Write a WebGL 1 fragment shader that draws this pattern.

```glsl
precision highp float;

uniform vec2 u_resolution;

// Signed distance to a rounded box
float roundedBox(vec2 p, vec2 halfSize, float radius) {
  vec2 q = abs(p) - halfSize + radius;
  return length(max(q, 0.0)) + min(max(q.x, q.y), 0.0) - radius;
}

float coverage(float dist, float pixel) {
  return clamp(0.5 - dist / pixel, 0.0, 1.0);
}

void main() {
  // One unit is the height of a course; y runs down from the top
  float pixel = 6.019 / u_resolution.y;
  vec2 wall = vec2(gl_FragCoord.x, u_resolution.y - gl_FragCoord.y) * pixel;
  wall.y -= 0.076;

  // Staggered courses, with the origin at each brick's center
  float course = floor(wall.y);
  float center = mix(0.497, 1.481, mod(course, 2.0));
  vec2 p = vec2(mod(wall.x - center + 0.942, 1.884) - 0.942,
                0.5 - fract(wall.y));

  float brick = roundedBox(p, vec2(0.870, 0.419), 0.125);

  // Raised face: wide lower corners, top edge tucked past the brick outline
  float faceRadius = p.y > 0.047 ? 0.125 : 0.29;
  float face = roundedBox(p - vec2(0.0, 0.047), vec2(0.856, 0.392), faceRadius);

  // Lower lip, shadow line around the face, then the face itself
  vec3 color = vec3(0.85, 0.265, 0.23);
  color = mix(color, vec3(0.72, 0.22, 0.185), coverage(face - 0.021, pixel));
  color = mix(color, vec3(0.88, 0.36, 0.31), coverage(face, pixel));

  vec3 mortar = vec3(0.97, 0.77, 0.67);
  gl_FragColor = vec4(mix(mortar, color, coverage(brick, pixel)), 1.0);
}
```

▶ Your task:
Go through the entries above and report every line in which the word "wall" appears.

▶ Answer area:
  vec2 wall = vec2(gl_FragCoord.x, u_resolution.y - gl_FragCoord.y) * pixel;
  wall.y -= 0.076;
  float course = floor(wall.y);
  vec2 p = vec2(mod(wall.x - center + 0.942, 1.884) - 0.942,
                0.5 - fract(wall.y));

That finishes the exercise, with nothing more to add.